The SARS-CoV-2 Delta variant (B.1.617.2) was found to be associated with increased disease severity, increased viral load, and prolonged viral shedding compared with wild-type SARS-CoV-2, according to results of a retrospective cohort study published in Clinical Infectious Diseases. Findings also showed the COVID-19 vaccine to be protective against the Delta variant.

Investigators screened a cohort of patients with SARS-CoV-2 infection for variants of concern (VOC) who were admitted to the National Centre for Infectious Diseases (NCID) in Singapore. They included patients who were diagnosed with COVID-19 between December 20, 2020, when the Alpha (B.1.1.7) variant was first detected, and May 2021. The VOCs included in the analysis were Alpha, Beta (B.1.351), and Delta. The investigators performed whole genome sequencing among all patients with SARS-CoV-2 infection confirmed via polymerase chain reaction (PCR) testing with a cycle threshold (Ct) value of less than 30.

The investigators collected data from a second cohort of 846 consecutive patients admitted to the NCID for treatment of COVID-19 between January and April 2020. They compared outcomes of patients infected with a VOC in the national cohort with those with a VOC in the NCID cohort to better understand the relationship between COVID-19 variants, disease severity, and occurrence of viral shedding.
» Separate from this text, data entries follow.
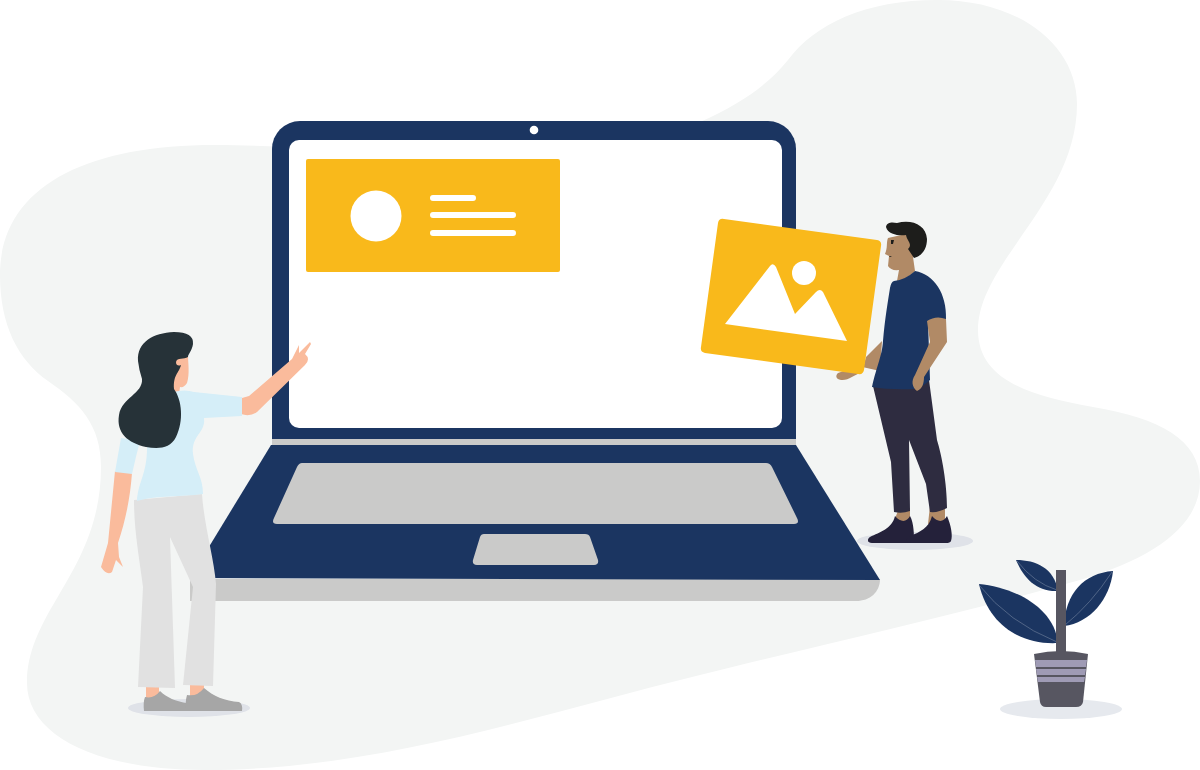
<!DOCTYPE html>
<html lang="en">
<head>
<meta charset="utf-8">
<title>Building a page together</title>
<style>
:root {
  --backdrop: #f3f5f4;
  --navy: #1b3561;
  --yellow: #f9b91b;
  --metal: #cacac9;
  --white: #fff;
  --shadow: #dfe2e8;
  --plant-shadow: #e6e9ee;
  --hair: #263238;
  --skin-light: #fabb9c;
  --blouse: #d5eef8;
  --slacks: #e1e1e1;
  --shoe-grey: #a6a6a6;
  --skin-dark: #b18a66;
  --black-hair: #1d1d1b;
  --trousers: #2e2c40;
  --shoe-dark: #24213a;
  --stem: #575661;
  --stripe: #9f9bb5;
}
html, body { margin: 0; width: 1200px; height: 770px; overflow: hidden; background: var(--white); }
svg { display: block; }
.backdrop { fill: var(--backdrop); }
.navy { fill: var(--navy); }
.yellow { fill: var(--yellow); }
.metal { fill: var(--metal); }
.white { fill: var(--white); }
.shadow { fill: var(--shadow); }
.plant-shadow { fill: var(--plant-shadow); }
.hair { fill: var(--hair); }
.skin-light { fill: var(--skin-light); }
.blouse { fill: var(--blouse); }
.slacks { fill: var(--slacks); }
.shoe-grey { fill: var(--shoe-grey); }
.skin-dark { fill: var(--skin-dark); }
.black-hair { fill: var(--black-hair); }
.trousers { fill: var(--trousers); }
.shoe-dark { fill: var(--shoe-dark); }
.stem { fill: var(--stem); }
.stripe { fill: var(--stripe); }
.vein { fill: none; stroke: #5d7090; stroke-width: 0.8; }
.text-line { fill: none; stroke: var(--white); stroke-width: 6; stroke-linecap: round; }
</style>
</head>
<body>
<svg width="1200" height="770" viewBox="0 0 1200 770" role="img" aria-label="A woman and a man arrange content blocks on a giant laptop">
  <path class="backdrop" d="M0 275C0 190 80 145 215 145C245 145 275 147 320 147C480 147 620 157 700 122C740 104 768 85 788 60C815 24 865 0 938 0C1020 0 1077 46 1077 104C1077 200 978 262 978 330C978 380 1030 396 1093 407C1160 418 1200 440 1200 481C1200 525 1155 558 1080 580C960 614 840 640 700 675C540 714 380 770 205 770C95 770 27 735 27 683C27 610 101 570 101 467C101 425 80 403 48 381C18 360 0 325 0 275Z"/>

  <g id="laptop">
    <path class="navy" d="M272 440V149A28 28 0 0 1 300 121H768A28 28 0 0 1 796 149V440Z"/>
    <rect class="white" x="289" y="140" width="493" height="288" rx="10"/>
    <circle class="white" cx="534" cy="130" r="4.3"/>
    <rect class="metal" x="272" y="439" width="524" height="6"/>
    <path class="metal" d="M190 579H880C880 592 870 601 856 601H190Z"/>
    <path class="navy" d="M271 445H796L880 580L190 578Z"/>
    <path class="metal" d="M302 463H766Q770 463 772 467L797 518Q800 524 794 524H277Q271 524 274 518L297 467Q299 463 302 463Z"/>
    <path class="metal" d="M484 534H585Q589 534 590 537L598 560Q599 565 594 565H477Q472 565 473 560L480 537Q481 534 484 534Z"/>
  </g>

  <g id="profile-block">
    <rect class="yellow" x="306" y="159" width="254" height="113" rx="2"/>
    <circle class="white" cx="376" cy="216" r="25.5"/>
    <path class="text-line" d="M433 198H473M433 215H513M433 233H513"/>
  </g>

  <g id="man">
    <ellipse class="shadow" cx="915" cy="541" rx="58" ry="9"/>
    <path class="skin-dark" d="M882 341L866 357L862 372C854 375 848 381 841 380C836 379 835 376 838 373L858 366L880 371Z"/>
    <g id="image-block">
      <path class="yellow" d="M724 219L877 240Q882 241 881 246L864 370Q863 375 858 374L705 353Q700 352 701 347L718 223Q719 218 724 219Z"/>
      <path class="white" d="M725 324L770 266Q773 262 776 267L795 314L816 292Q820 288 823 292L847 341Z"/>
      <circle class="white" cx="804" cy="273" r="12"/>
    </g>
    <path class="skin-dark" d="M899 508H910V524H893ZM930 506H945V524H928Z"/>
    <path class="shoe-dark" d="M895 516C901 523 907 522 910 516C914 523 914 535 914 541Q913 543 909 543H872C867 543 867 539 870 537C880 532 892 529 895 516Z"/>
    <path class="shoe-dark" d="M932 516C938 523 944 522 947 516C951 525 953 536 951 541Q950 543 946 543H911C905 543 906 538 910 536C920 532 929 528 932 516Z"/>
    <path class="trousers" d="M873 386L929 380L937 440C942 456 947 484 947 508Q938 513 930 512L926 484L909 440L910 511Q902 514 894 512L891 462Z"/>
    <path class="skin-dark" d="M888 238C886 243 888 247 885 254L889 256L888 266Q891 271 899 270L897 281Q906 280 915 271L913 257Q918 251 914 244L906 234Z"/>
    <path class="black-hair" d="M886 227C887 222 892 222 897 223C912 219 926 225 927 239C927 249 922 256 914 258L908 249C913 244 907 241 906 235C900 236 888 235 886 227Z"/>
    <path class="black-hair" d="M891 240H894L893 244H891ZM889 256H892L890 257Z"/>
    <path class="navy" d="M894 281Q905 280 915 271C934 274 947 294 946 319L928 321L930 380Q920 389 914 389Q890 390 872 387C877 365 882 356 883 341C885 318 888 301 890 288Q891 282 894 281Z"/>
    <path class="skin-dark" d="M927 321Q936 315 946 319L947 342L924 377C924 384 922 389 917 391C912 387 911 381 915 375L930 342Z"/>
  </g>

  <g id="woman">
    <ellipse class="shadow" cx="189" cy="708" rx="61" ry="9"/>
    <path class="skin-light" d="M115 471L132 473C130 500 125 522 118 543L119 557L123 567L116 560L112 572Q107 576 101 567L108 543Z"/>
    <path class="skin-light" d="M242 398L249 396L292 359L299 345L299 353L310 342L311 344L305 354Q311 359 305 365L257 412Q250 417 241 414Z"/>
    <path class="blouse" d="M121 438L140 441Q136 456 132 474L115 472Z"/>
    <path class="skin-light" d="M146 684H159V698H146ZM190 682H204V698H190Z"/>
    <path class="shoe-grey" d="M145 697Q154 699 160 691C167 698 176 701 186 703L187 711H144Q143 702 145 697Z"/>
    <path class="shoe-grey" d="M187 695Q197 697 204 688C213 696 225 701 239 702Q243 704 242 711H186Q185 702 187 695Z"/>
    <path class="slacks" d="M134 500L202 494C204 525 214 558 216 584L213 686L183 685L193 587L170 537L175 688L138 687L143 587C139 556 134 530 134 500Z"/>
    <path class="skin-light" d="M168 355L188 356C188 362 190 374 187 383Q184 388 180 387L179 394L170 394Z"/>
    <path class="blouse" d="M173 392Q185 389 194 392L242 397V416L204 418C206 433 191 435 193 454C195 470 203 477 203 494C181 497 158 495 137 501C138 482 147 474 147 448Z"/>
    <path class="hair" d="M138 361C137 342 153 333 174 332Q194 332 193 344C192 351 188 354 188 357C184 360 177 357 176 362C176 366 179 366 181 365C179 373 173 375 174 389C182 400 184 421 176 437C170 449 158 449 146 447C128 443 116 433 119 415C122 397 143 394 142 379Q139 370 138 361Z"/>
  </g>

  <g id="plant">
    <ellipse class="plant-shadow" cx="1061" cy="709" rx="61" ry="10"/>
    <path class="navy" d="M979 584C1012 587 1054 606 1058 643C1023 645 989 627 979 584Z"/>
    <path class="navy" d="M1016 560C1036 560 1054 568 1058 591C1037 592 1024 579 1016 560Z"/>
    <path class="navy" d="M1113 571C1084 573 1065 594 1064 626C1090 623 1110 599 1113 571Z"/>
    <path class="vein" d="M979 585Q1008 622 1057 642M1017 561Q1034 583 1057 590M1112 572Q1091 604 1065 625"/>
    <rect class="stem" x="1056" y="570" width="10" height="85"/>
    <path class="stem" d="M1034 654Q1061 648 1088 654L1083 702Q1082 707 1076 707H1046Q1041 707 1040 702Z"/>
    <path class="stripe" d="M1035 660H1087L1086 667H1036ZM1036 669H1086L1085 675H1037ZM1037 677H1085L1084 682H1038Z"/>
  </g>
</svg>
</body>
</html>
Patients’ clinical data, laboratory results, and demographic information were included in the analysis. All patients received standard clinical management, with risk-stratification performed at the discretion of the treating physician.

The primary outcomes among patients in the national cohort and those in the NCID cohort were severe COVID-19 and development of pneumonia, respectively. Secondary outcomes were comparisons of viral PCR Ct values and duration of viral shedding among patients infected with a VOC. The investigators used a Ct value of greater than 30 as the cutoff for the end of an infectious period.
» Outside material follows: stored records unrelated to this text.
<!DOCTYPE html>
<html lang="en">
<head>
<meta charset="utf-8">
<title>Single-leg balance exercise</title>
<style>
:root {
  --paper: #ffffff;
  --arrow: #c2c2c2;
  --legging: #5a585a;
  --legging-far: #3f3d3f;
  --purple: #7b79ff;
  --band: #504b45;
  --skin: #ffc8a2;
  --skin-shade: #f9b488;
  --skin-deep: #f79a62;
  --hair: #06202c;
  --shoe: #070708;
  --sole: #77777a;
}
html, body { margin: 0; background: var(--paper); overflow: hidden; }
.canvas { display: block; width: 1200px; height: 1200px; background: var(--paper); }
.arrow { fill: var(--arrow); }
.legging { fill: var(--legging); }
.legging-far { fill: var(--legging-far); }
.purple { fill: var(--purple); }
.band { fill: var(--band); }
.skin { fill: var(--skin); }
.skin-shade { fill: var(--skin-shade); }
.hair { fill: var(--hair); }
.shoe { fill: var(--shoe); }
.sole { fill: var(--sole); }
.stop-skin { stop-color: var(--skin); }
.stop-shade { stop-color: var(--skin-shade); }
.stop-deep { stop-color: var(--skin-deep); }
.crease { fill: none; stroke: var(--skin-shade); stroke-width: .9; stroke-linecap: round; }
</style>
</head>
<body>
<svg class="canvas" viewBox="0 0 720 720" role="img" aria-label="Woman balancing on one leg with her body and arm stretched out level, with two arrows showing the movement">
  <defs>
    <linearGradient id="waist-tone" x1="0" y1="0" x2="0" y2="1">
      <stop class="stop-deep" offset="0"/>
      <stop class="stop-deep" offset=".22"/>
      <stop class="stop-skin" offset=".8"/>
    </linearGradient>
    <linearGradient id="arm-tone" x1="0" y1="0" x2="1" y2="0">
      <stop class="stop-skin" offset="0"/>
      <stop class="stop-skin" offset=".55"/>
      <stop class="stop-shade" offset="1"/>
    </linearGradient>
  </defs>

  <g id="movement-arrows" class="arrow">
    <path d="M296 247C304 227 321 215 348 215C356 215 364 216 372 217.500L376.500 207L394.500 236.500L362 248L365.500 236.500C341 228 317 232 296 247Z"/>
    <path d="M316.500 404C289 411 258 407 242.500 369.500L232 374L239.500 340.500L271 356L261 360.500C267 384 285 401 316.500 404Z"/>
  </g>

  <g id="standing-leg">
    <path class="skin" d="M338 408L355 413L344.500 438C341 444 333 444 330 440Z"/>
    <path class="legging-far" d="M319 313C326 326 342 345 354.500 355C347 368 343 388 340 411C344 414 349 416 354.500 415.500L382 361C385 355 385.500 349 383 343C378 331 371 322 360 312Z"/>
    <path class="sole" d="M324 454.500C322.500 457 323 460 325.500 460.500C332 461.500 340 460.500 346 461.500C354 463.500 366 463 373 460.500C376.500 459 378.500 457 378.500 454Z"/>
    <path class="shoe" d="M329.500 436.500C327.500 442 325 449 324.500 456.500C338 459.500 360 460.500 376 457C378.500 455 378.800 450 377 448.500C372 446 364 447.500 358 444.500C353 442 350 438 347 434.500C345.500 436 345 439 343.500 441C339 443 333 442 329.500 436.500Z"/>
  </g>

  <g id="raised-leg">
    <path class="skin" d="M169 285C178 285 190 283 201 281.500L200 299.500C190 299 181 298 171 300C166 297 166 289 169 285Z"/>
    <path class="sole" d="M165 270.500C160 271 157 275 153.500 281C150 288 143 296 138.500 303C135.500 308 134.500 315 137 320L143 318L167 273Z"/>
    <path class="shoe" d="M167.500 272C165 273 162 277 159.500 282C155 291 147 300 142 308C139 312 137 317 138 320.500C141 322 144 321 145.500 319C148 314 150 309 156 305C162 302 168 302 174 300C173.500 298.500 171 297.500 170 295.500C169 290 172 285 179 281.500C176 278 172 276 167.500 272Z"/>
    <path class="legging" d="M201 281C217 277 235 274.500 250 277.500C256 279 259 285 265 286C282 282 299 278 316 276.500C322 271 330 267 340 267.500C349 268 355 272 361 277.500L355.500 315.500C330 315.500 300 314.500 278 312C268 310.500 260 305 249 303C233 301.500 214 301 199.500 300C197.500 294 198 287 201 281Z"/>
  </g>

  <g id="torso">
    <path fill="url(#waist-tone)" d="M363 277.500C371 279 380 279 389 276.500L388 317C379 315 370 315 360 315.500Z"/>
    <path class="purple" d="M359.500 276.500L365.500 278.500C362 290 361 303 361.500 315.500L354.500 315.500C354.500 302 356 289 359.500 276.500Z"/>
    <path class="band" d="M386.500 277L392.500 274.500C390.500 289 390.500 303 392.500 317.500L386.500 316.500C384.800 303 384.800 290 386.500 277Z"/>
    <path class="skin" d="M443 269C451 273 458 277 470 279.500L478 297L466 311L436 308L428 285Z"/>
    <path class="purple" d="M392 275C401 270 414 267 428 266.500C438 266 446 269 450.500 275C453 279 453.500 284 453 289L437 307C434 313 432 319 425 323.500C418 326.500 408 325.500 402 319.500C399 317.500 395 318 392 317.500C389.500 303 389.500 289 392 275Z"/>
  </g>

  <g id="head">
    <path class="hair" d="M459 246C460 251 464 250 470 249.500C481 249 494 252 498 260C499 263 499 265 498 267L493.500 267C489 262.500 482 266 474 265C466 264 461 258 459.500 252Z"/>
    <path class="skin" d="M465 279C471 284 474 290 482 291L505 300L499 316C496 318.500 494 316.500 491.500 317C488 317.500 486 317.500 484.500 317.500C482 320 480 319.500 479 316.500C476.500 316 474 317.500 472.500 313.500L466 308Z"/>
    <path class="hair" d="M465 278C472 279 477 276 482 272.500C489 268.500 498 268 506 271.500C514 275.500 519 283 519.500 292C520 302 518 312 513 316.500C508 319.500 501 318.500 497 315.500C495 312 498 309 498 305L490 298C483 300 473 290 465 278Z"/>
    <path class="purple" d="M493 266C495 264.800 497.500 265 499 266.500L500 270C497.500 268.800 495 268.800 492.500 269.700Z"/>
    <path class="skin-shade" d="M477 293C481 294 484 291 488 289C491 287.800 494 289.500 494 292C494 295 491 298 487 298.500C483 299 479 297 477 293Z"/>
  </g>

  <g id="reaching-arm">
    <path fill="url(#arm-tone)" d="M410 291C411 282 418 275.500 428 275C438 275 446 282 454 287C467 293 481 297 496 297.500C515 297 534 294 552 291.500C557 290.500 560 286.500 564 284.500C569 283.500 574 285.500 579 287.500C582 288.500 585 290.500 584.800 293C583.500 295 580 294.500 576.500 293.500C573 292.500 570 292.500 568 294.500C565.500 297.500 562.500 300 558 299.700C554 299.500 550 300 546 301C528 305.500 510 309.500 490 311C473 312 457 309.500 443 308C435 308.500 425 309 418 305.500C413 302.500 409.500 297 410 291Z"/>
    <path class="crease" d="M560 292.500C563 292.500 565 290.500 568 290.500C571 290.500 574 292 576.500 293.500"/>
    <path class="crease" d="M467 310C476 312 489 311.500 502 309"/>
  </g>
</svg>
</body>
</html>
Among patients in the national cohort, 976 had COVID-19 with available DNA sequencing, of whom 829 (95%) were infected with a VOC: Alpha (20%), Beta (18%), and Delta (48%). The majority of patients infected with a VOC did not develop severe COVID-19.

After adjustment for age and sex, a multivariable logistic regression model showed that compared with patients who were not infected with a VOC, those infected with Delta had an increased risk for severe COVID-19, indicated by the need for supplemental oxygen, admission to an intensive care unit, or death (adjusted odds ratio [aOR], 4.90; 95% CI, 1.43-30.78).

Among patients in the NCID cohort, 157 were infected with a VOC: Alpha (7%), Beta (4%), and Delta (8%). Of note, the distribution of symptoms was similar among patients infected with a VOC vs those with wild-type virus.

 After adjustment for age, sex, comorbidities, and vaccination status,  Patients infected with Delta were found to have an increased risk for pneumonia compared with those with wild-type virus, though the risk was not statistically significant (aOR, 1.88; 95% CI, 0.95-3.76); also, Alpha and Beta variants were significantly less likely to be associated with an increased risk for pneumonia. In addition, patients infected with the Delta variant also had a significantly increased risk for developing severe COVID-19 infection (aOR, 3.02; 95% CI, 1.41-6.32).

Patients infected with Delta had a significantly increased duration of positive PCR tests with a Ct value of less than 30. The estimated median duration from symptom onset to first confirmed Ct value greater than30 was increased among patients with Delta compared with those with either wild-type virus (P =.01) or Alpha (P =.029), but similar to those infected with Beta. No significant difference in the estimated duration from symptom onset to first Ct value greater than 30 was noted among patients with Alpha vs those with Beta.

Of the 18 patients in the NCID cohort previously vaccinated against SARS-CoV-2 who developed breakthrough infections, 17 had received the Pfizer-BioNTech or Moderna vaccine and 1 had received the Oxford-AstraZeneca vaccine. All 18 patients with breakthrough infections developed mild disease only.

The study was limited by its small sample size, inconsistent SARS-CoV-2 testing and treatment due to its retrospective design, and the limited ability to adjust for initially unrecognized confounders between the 2 cohorts.

Because of the association between the Delta variant and prolonged viral shedding the investigators noted their support for “rapid implementation of vaccination programs,” and for infection control policies to adapt the recommended “duration of isolation of [patients with SARS-CoV-2 infection].”

Disclosure: One author declared affiliations with biotech, pharmaceutical, and/or device companies. Please see the original reference for a full list of disclosures.


Ong SWX, Chiew CJ, Ang LW, et al. Clinical and virological features of SARS-CoV-2 variants of concern: a retrospective cohort study comparing B.1.1.7 (Alpha), B.1.315 (Beta), and B.1.617.2 (Delta). Clinical Infectious Diseases. Published online August 23, 2021. doi:10.1093/cid/ciab721